"The document does not show they have carefully examined whether the land forces we now have can achieve the strategic objectives they've set out," Professor White told The Australian yesterday.

"I think they've switched their attention so strongly to the maritime stuff that they've overlooked the adequacy of the land forces.

"What happens if Fiji goes pear-shaped? What happens if there is widespread violence in the PNG highlands? What happens if East Timor goes pear-shaped? Eight battalions doesn't cut it."

Alan Dupont, director of the Centre for International Security Studies at Sydney University, said most potential operations in the South Pacific would be "manpower-intensive".

"Your submarines are not that much use in those situations, where we need to take a leadership role," Professor Dupont said.

"There'll be all these messy type situations, everything from humanitarian intervention to peacekeeping."

Professor Dupont said there was a "very strong case" for the development of another infantry battalion.

"If you cut back on those numbers in the surface fleet, it frees up a lot of capital for things we use all the time, which is essentially ground-based forces," he said.

"I don't have a problem with acquiring a Collins-class submarine follow-on. But I do have a question mark over whether we need 12." Professor Dupont said there was a fundamental imbalance in defence spending.

"I think there should be some reweighting of the defence budget in the future," he said. "There is no substitute for boots on the ground.

"If you go back, since the early 1990s, in virtually every one of the operations which we have been involved in, it is essentially the ground forces that are doing most of the work. And yet they're getting the least amount of money."

But the former chief of operations of the multinational force in Iraq, retired Australian army general Jim Molan, offered a counter view.

"I would love army to have more resources," he said. "But I'd say that army should not be too disappointed. It was navy and airforce that needed the increase."

General Molan said it was the "overall incoherence" of the white paper that stakeholders should be concerned with.

"The paper promises everything to everyone," he said. "There is no connection between the strategic guidance and any of the numbers. Absolutely none."

The executive director of the Australia Defence Association, Neil James, said the white paper was "good overall" but lacked clarity on the replacement of the ageing armoured personnel carrier fleet.

He flagged the urgent need to replace them with infantry fighting vehicles, which he described as essential to modern armies.

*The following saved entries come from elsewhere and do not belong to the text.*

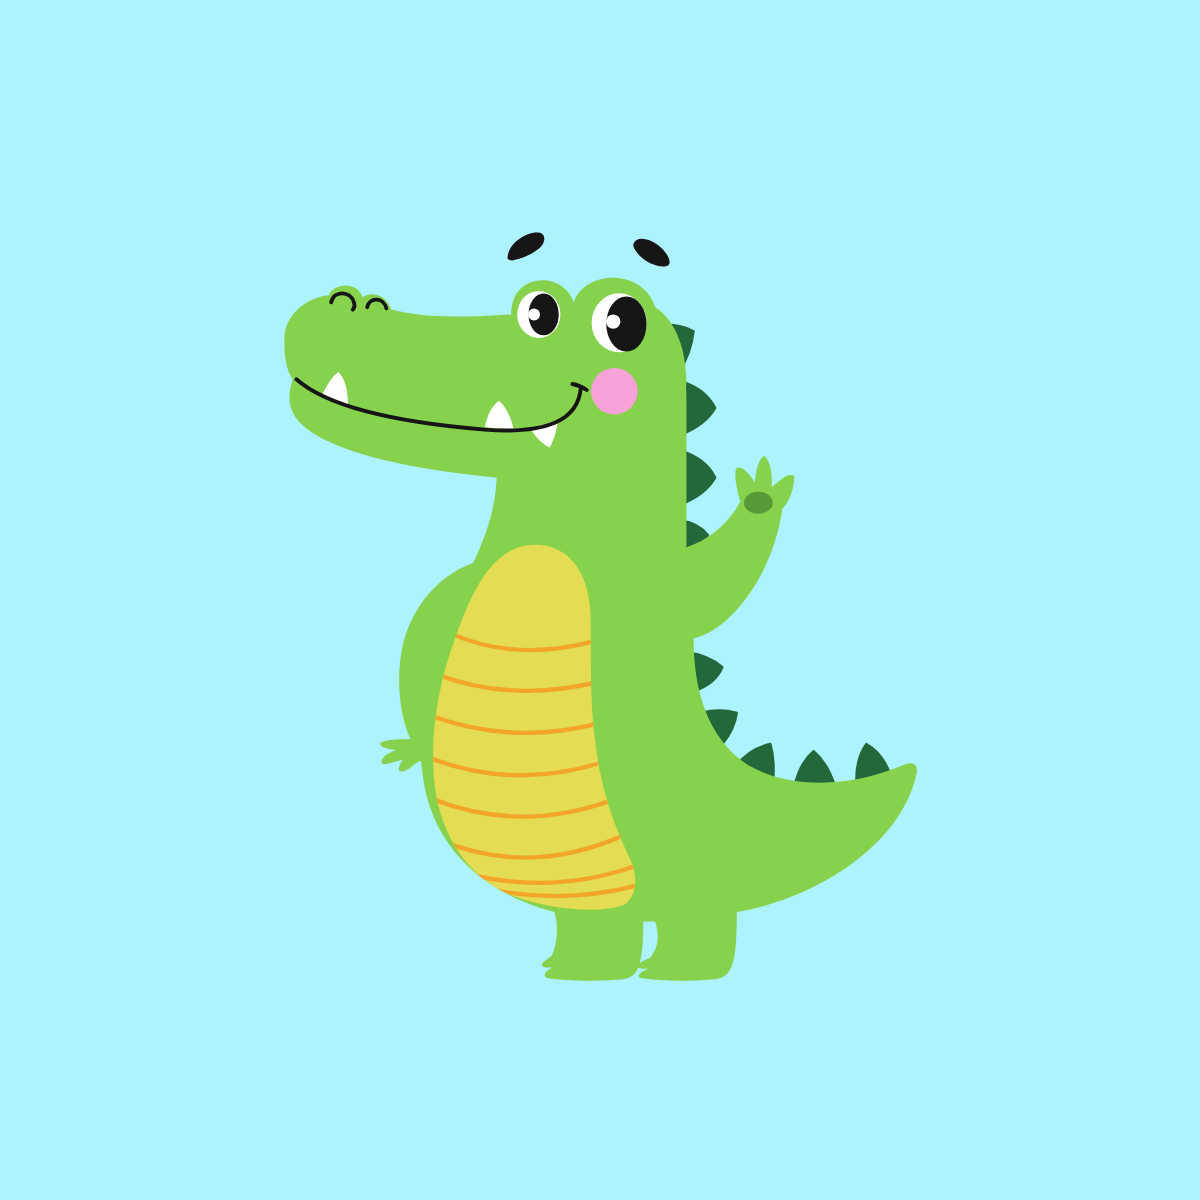
<!DOCTYPE html>
<html lang="en">
<head>
<meta charset="utf-8">
<title>Waving crocodile</title>
<style>
:root {
  --sky: #adf2ff;
  --skin: #86d24c;
  --spike: #22683a;
  --palm: #579a37;
  --belly: #e4dc52;
  --stripe: #f2a42b;
  --cheek: #f9a2d8;
  --ink: #161616;
  --white: #ffffff;
}
html, body { margin: 0; padding: 0; background: var(--sky); overflow: hidden; }
.canvas { display: block; width: 1200px; height: 1200px; background: var(--sky); }
.skin { fill: var(--skin); }
.spikes { fill: var(--spike); stroke: var(--spike); stroke-width: 1; stroke-linejoin: round; }
.palm { fill: var(--palm); }
.belly { fill: var(--belly); }
.stripes { fill: none; stroke: var(--stripe); stroke-width: 1.8; stroke-linecap: round; }
.cheek { fill: var(--cheek); }
.ink { fill: var(--ink); }
.white { fill: var(--white); }
.line { fill: none; stroke: var(--ink); stroke-width: 1.6; stroke-linecap: round; stroke-linejoin: round; }
</style>
</head>
<body>
<svg class="canvas" viewBox="0 0 500 500" role="img" aria-label="Smiling green crocodile waving">
  <defs>
    <path id="belly-shape" d="M223 227C236 227 245 237 246 255C246.500 272 245.500 290 248 309C250.500 331 257 346 263 359C266 366 265 374 260 377C250 381 229 379 213 373C196 366 186 351 182 333C178 311 182 286 190 265C197 245 206 227 223 227Z"/>
    <clipPath id="belly-clip"><use href="#belly-shape"/></clipPath>
  </defs>

  <g class="spikes">
    <path d="M272 136Q281 134 289 138Q288 147 283 155Z"/>
    <path d="M284 159Q294 162 298 170Q294 177 284 181Z"/>
    <path d="M284 188Q294 191 298 199Q294 206 284 210Z"/>
    <path d="M284 217Q291 218 295 223Q292 228 284 231Z"/>
    <path d="M287 272Q295 273 301 278Q298 285 289 288Z"/>
    <path d="M292 297Q300 295 307 297Q306 304 301 310Z"/>
    <path d="M307 319Q312 312 321 310Q323 317 322 327Z"/>
    <path d="M331 328Q333 318 339 313Q345 318 348 328Z"/>
    <path d="M357 328Q356 317 361 310Q368 314 371 323Z"/>
  </g>

  <g class="skin">
    <path id="left-arm" d="M203 233C187 236 173 249 168 268C165 281 166 297 171 308C166 308 161 308 158.500 309.500C158 311 160 312 165 312.500C161 314 158.500 316 159 318C160 319 164 317.500 168 316.500C166 319 165.500 321 167 321.500C170 321.500 172 318.500 175 317L188 330L211 260Z"/>
    <path id="torso-and-tail" d="M207 196C207 212 202 225 195 239C183 263 172 293 176 322C179 349 197 371 231 380C233 387 232 393 230 398C228 400 225 401 226 402.500C227 403.500 229 403 230 403C227 405 226 406.500 228 407.500C237 409 252 408.800 260 408C266 407 268 402 268 384L273 384C275 391 274 395 271 399C268 400.500 265 401.500 266 403C267 404 269 403.500 270 403.500C267 405 265 406.500 267 407.500C276 409 290 408.800 298 408C305 407 307 402 307 380C342 374 376 351 382 322C382.500 318 380 317 376 319C352 329 328 328 312 319C295 308 289 288 289 266C304 263 322 240 326 212C329 209 331 203 331 198.500C329 196.500 325 200 321.500 203C322 198 321 192 318.500 190C316 191 315 196 314.500 201C312 197 309 194 307 195C305.500 197 307 204 308.500 209C303 219 295 225 286 228L286 165C286 146 280 134 270 132L215 155Z"/>
    <path id="head" d="M118.500 142C118 132 127 124 137 123C139 118 149 117 151 124C155 121 161 123 163 129C178 133 196 132 213 131C213 113 235 113 239 126C244 112 268 112 273 128C282 134 286 146 286 160L281 199L207 199C176 196 142 190 127 178C121 173 119 167 122 158C119 154 118.500 148 118.500 142Z"/>
  </g>

  <ellipse class="palm" cx="316" cy="209.500" rx="6" ry="4.600"/>

  <use class="belly" href="#belly-shape"/>
  <g class="stripes" clip-path="url(#belly-clip)">
    <path d="M188 264Q215 276 248 267"/>
    <path d="M182 281Q214 293 250 284"/>
    <path d="M179 298Q214 311 251 301"/>
    <path d="M177 315Q214 330 253 317"/>
    <path d="M178 332Q216 348 256 333"/>
    <path d="M183 350Q222 366 262 347"/>
    <path d="M190 363Q230 374 267 360"/>
    <path d="M206 371Q238 377 269 368"/>
  </g>

  <g id="face">
    <g class="white">
      <path d="M134 165C136 161 138 157 141 155C144 158 145 163 145 169Z"/>
      <path d="M202 178C203 173 205 169 208 167C211 170 213 174 214 179Z"/>
      <path d="M221 178.500C223 182 226 185 229 186.500C231 183 232 179 232.500 175Z"/>
    </g>
    <path class="line" d="M123.500 158C137 170 166 176 202 179C228 181 241 175 242 161.500M238.500 160Q241.500 160.500 244.500 162.500"/>
    <path class="line" d="M138 126C139 121 146 121 147.500 126C148 127.500 147.500 128.500 147 129M153 128C154 123.500 160 124 161 128.500"/>
    <circle class="cheek" cx="256" cy="163" r="9.700"/>

    <g id="left-eye">
      <ellipse class="white" cx="224.500" cy="131" rx="9" ry="9.800"/>
      <ellipse class="ink" cx="226.500" cy="131" rx="6.300" ry="8.700"/>
      <circle class="white" cx="222.500" cy="131" r="2.500"/>
    </g>
    <g id="right-eye">
      <ellipse class="white" cx="258" cy="134.500" rx="11.500" ry="12.300"/>
      <ellipse class="ink" cx="261" cy="135" rx="8.400" ry="11.500"/>
      <circle class="white" cx="255.500" cy="134" r="3"/>
    </g>
    <g id="brows" class="ink">
      <path d="M211.500 107C212 101 220 96 225 97C228 98 227 102 224 104C220 107 216 108 213.500 108.500C212 108.500 211.300 108 211.500 107Z"/>
      <path d="M264 101.500C265 98.500 270 99 274 102C278 105 280 109 278.500 110.500C276 112 270 110 267 107C265 105 263.500 103 264 101.500Z"/>
    </g>
  </g>
</svg>
</body>
</html>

He also said there was no explicit reference to a heavy armoured capability, essential for land forces in conventional warfare scenarios.

"There's one word missing from the paper that you never see: that's 'tank'," Mr James said. "And tanks save lives."